1719 Establishment

The 1719 Establishment was the first formal 'Establishment' (mandatory requirements to govern the construction of warships for the Royal Navy) laid down to govern the construction of all ships built or rebuilt down to those of 20 carriage guns, whether in the Royal Dockyards or by commercial contractors. It did not apply to ships and other vessels with fewer than 20 carriage guns (which were unrated vessels). It superseded the previous 1706 Establishment, which had only specified the major dimensions of ships of 40 guns and above (and had specifically excluded the 100-gun first rates).

The new 1719 Establishment was applied to all new ships from first rates down to sixth rates inclusive (i.e. all ships of 20 or more guns) as well as to rebuilds of existing ships. In fact, for the first 20 years from 1719, all ships were technically rebuilds of existing ships, as the Admiralty were constrained not to build "new" (i.e. additional) ships. During this period, a rebuild could amount to anything from stripping off planking to facilitate replacement of rotten timbers and adjustments to suit the required dimensions, or complete dismantlement and construction of what was, for all intents and purposes, a completely new ship making but the scantiest use of timber from the old ship.

More important was that the new Establishment in 1719 was not simply limited to specifying the overall dimensions of each type of warship, but now set out in great detail other factors used in constructing the ship, down to the thickness of timbers ("scantlings") used in construction and planking.

The Establishment adopted in 1719 was subject to substantial revisions in both 1733 and 1741, although on neither occasion was the 1719 Establishment replaced. A new Establishment was finally adopted in 1745.

Before the 1745 centralised all design work in the office of the Surveyor of the Navy, the design of every vessel was the responsibility of the Master Shipwright in the dockyard in which that vessel was built; thus ships built to one Establishment has to conform to the dimensions and other measurements specified by that Establishment, but were to varying designs and therefore did not constitute a "class" in the modern use of the term. The exception to this was when ships were built under contract by commercial shipbuilders, for which a common design was prepared by the Surveyor and copies sent to the shipbuilder for execution; this only applied to some of the two-decker ships and smaller vessels (all three-deckers were built or rebuilt in the Royal Dockyards), and was almost exclusively a wartime occurrence.

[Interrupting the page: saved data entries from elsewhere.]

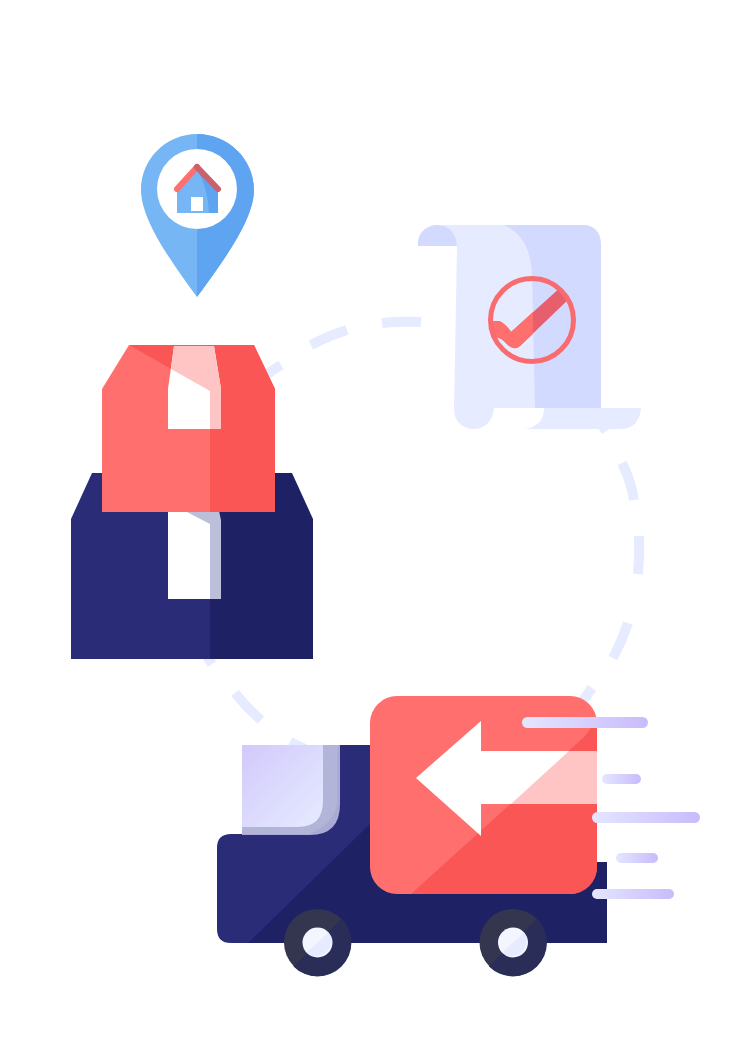
<!DOCTYPE html>
<html lang="en">
<head>
<meta charset="utf-8">
<title>Delivery route illustration</title>
<style>
:root {
  --white: #ffffff;
  --coral: #ff6f6e;
  --coral-deep: #fb5656;
  --coral-pale: #fec5c4;
  --brick: #c9626d;
  --navy: #2a2c78;
  --navy-deep: #1e2163;
  --navy-pale: #bcbfd9;
  --sky: #76b6f4;
  --sky-deep: #5ea4f1;
  --paper: #e6ebff;
  --paper-deep: #d2daff;
  --window-frame: #a9abd6;
  --tyre: #34364f;
  --tyre-deep: #2a2d57;
}
html, body { margin: 0; background: var(--white); }
body { width: 750px; height: 1051px; overflow: hidden; }
svg { display: block; }
.white { fill: var(--white); }
.coral { fill: var(--coral); }
.coral-deep { fill: var(--coral-deep); }
.coral-pale { fill: var(--coral-pale); }
.navy { fill: var(--navy); }
.navy-deep { fill: var(--navy-deep); }
.navy-pale { fill: var(--navy-pale); }
.sky { fill: var(--sky); }
.sky-deep { fill: var(--sky-deep); }
.paper { fill: var(--paper); }
.paper-deep { fill: var(--paper-deep); }
.route { fill: none; stroke: var(--paper); stroke-width: 10; }
.roof { fill: none; stroke-width: 6; stroke-linecap: round; stroke-linejoin: round; }
</style>
</head>
<body>
<svg width="750" height="1051" viewBox="0 0 750 1051" role="img" aria-label="Parcels, a home location pin, an approved receipt and a speeding delivery truck joined by a dashed route">
  <defs>
    <linearGradient id="window-glass" x1="0" y1="0" x2="1" y2="1">
      <stop offset="0" stop-color="#d2c9fc"/>
      <stop offset="1" stop-color="#e6ebff"/>
    </linearGradient>
    <linearGradient id="speed" x1="0" y1="0" x2="1" y2="0">
      <stop offset="0" stop-color="#e4e6ff"/>
      <stop offset="1" stop-color="#c9bbfb"/>
    </linearGradient>
    <clipPath id="pin-right"><rect x="197" y="130" width="60" height="170"/></clipPath>
    <clipPath id="cargo-shape"><rect x="370" y="696" width="227" height="198" rx="27"/></clipPath>
    <clipPath id="tick-ring"><circle cx="532" cy="320" r="43"/></clipPath>
    <path id="pin-shape" d="M197 134C228 134 254 159 254 190C254 220 222 263 197 297C172 263 141 220 141 190C141 159 166 134 197 134Z"/>
    <g id="wheel">
      <circle r="33.5" fill="var(--tyre)"/>
      <path d="M24 -24A33.5 33.5 0 0 1 -24 24Z" fill="var(--tyre-deep)"/>
      <circle r="15" fill="#f3f6ff"/>
      <path d="M11 -10A15 15 0 0 1 -11 10Z" fill="var(--paper)"/>
    </g>
  </defs>

  <g id="dashed-route" class="route">
    <path d="M262 378Q271 371 281 365"/>
    <path d="M311 345Q328 336 347 330"/>
    <path d="M382 323Q401 321 421 322"/>
    <path d="M622 463Q631 481 634 500"/>
    <path d="M639 536Q640 555 638 574"/>
    <path d="M628 623Q622 641 613 658"/>
    <path d="M592 688L582 702"/>
    <path d="M235 693Q247 708 261 720"/>
    <path d="M206 655L212 664"/>
    <path d="M290 742L305 749"/>
  </g>

  <g id="location-pin">
    <use href="#pin-shape" class="sky"/>
    <use href="#pin-shape" class="sky-deep" clip-path="url(#pin-right)"/>
    <circle class="white" cx="197" cy="189" r="40"/>
    <g id="house">
      <path class="sky" d="M177 189L197 169L218 189V213H177Z"/>
      <path class="sky-deep" d="M197 169L218 189V213H209Q208 188 197 169Z"/>
      <rect class="white" x="191" y="197" width="12" height="14"/>
      <path class="roof" stroke="var(--coral)" d="M177 189L197 167"/>
      <path class="roof" stroke="var(--brick)" d="M197 167L218 189"/>
    </g>
  </g>

  <g id="large-parcel">
    <path class="navy" d="M92 473H210V659H71V519Z"/>
    <path class="navy-deep" d="M210 473H292L313 519V659H210Z"/>
    <rect class="white" x="168" y="512" width="42" height="87"/>
    <path class="navy-pale" d="M185 511H219L221 520V599H210V524Z"/>
  </g>

  <g id="small-parcel">
    <path class="coral" d="M129 345H254L275 389V512H102V389Z"/>
    <path class="coral-deep" d="M129 345H254L275 389V512H210V391Z"/>
    <path class="white" d="M174 346H214L221 389V429H168V389Z"/>
    <path class="coral-pale" d="M174 346H214L221 389V429H210V391L171 369Z"/>
  </g>

  <g id="receipt">
    <path class="paper-deep" d="M418 246C417 233 426 225 438 225C450 225 458 233 459 246Z"/>
    <path class="paper" d="M438 225H582Q601 225 601 246V408H494C493 421 485 429 474 429C462 429 454 421 454 409L457 248C457 234 450 226 438 225Z"/>
    <path class="paper-deep" d="M503 225H582Q601 225 601 246V408H535L532 275C531 248 521 232 503 225Z"/>
    <path class="paper" d="M544 408H641C640 421 633 429 621 429H524C537 428 544 420 544 408Z"/>
    <path class="paper" d="M598 428H611L602 434Z"/>
    <g id="approval-tick">
      <path fill="#e75f6c" clip-path="url(#tick-ring)" d="M487 321H499Q506 324 511 332L562 286L572 296L520 346Q514 351 508 345Q501 337 490 335Z"/>
      <path class="coral" clip-path="url(#tick-ring)" d="M487 321H499Q506 324 511 332L533 312V334L520 346Q514 351 508 345Q501 337 490 335Z"/>
      <circle cx="532" cy="320" r="41.5" fill="none" stroke="#f96b6e" stroke-width="5"/>
    </g>
  </g>

  <g id="delivery-truck">
    <path class="navy" d="M310 745H400V862H607V943H231Q217 943 217 929V848Q217 834 231 834H310Z"/>
    <path class="navy-deep" d="M370 824V862H607V943H248Z"/>
    <g id="cab-window">
      <path fill="var(--window-frame)" d="M242 745H340V804Q340 835 310 835H242Z"/>
      <path fill="var(--navy-pale)" d="M242 827H298Q323 827 323 801V745H338L337 760V804Q334 824 309 834H242Z" opacity=".45"/>
      <path fill="url(#window-glass)" d="M242 745H323V801Q323 827 298 827H242Z"/>
    </g>
    <g id="cargo-box" clip-path="url(#cargo-shape)">
      <rect class="coral" x="370" y="696" width="227" height="198"/>
      <path class="coral-deep" d="M597 720V894H411L584 737Z"/>
      <path class="white" d="M416 778L481 721V751H597V804H481V836Z"/>
      <path class="coral-pale" d="M569 751H597V804H511Z"/>
    </g>
    <use href="#wheel" x="317.500" y="942.500"/>
    <use href="#wheel" x="513" y="942.500"/>
  </g>

  <g id="speed-lines" fill="url(#speed)">
    <rect x="522" y="717" width="126" height="11" rx="5.500"/>
    <rect x="602" y="774" width="39" height="10" rx="5"/>
    <rect x="592" y="812" width="108" height="11" rx="5.500"/>
    <rect x="616" y="853" width="42" height="10" rx="5"/>
    <rect x="592" y="889" width="82" height="10" rx="5"/>
  </g>
</svg>
</body>
</html>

Read more about 1719 Establishment:  Background, 1719 Arrangements, 1733 Proposals and Revisions, 1741 Proposals and Revisions, Individual Ship Types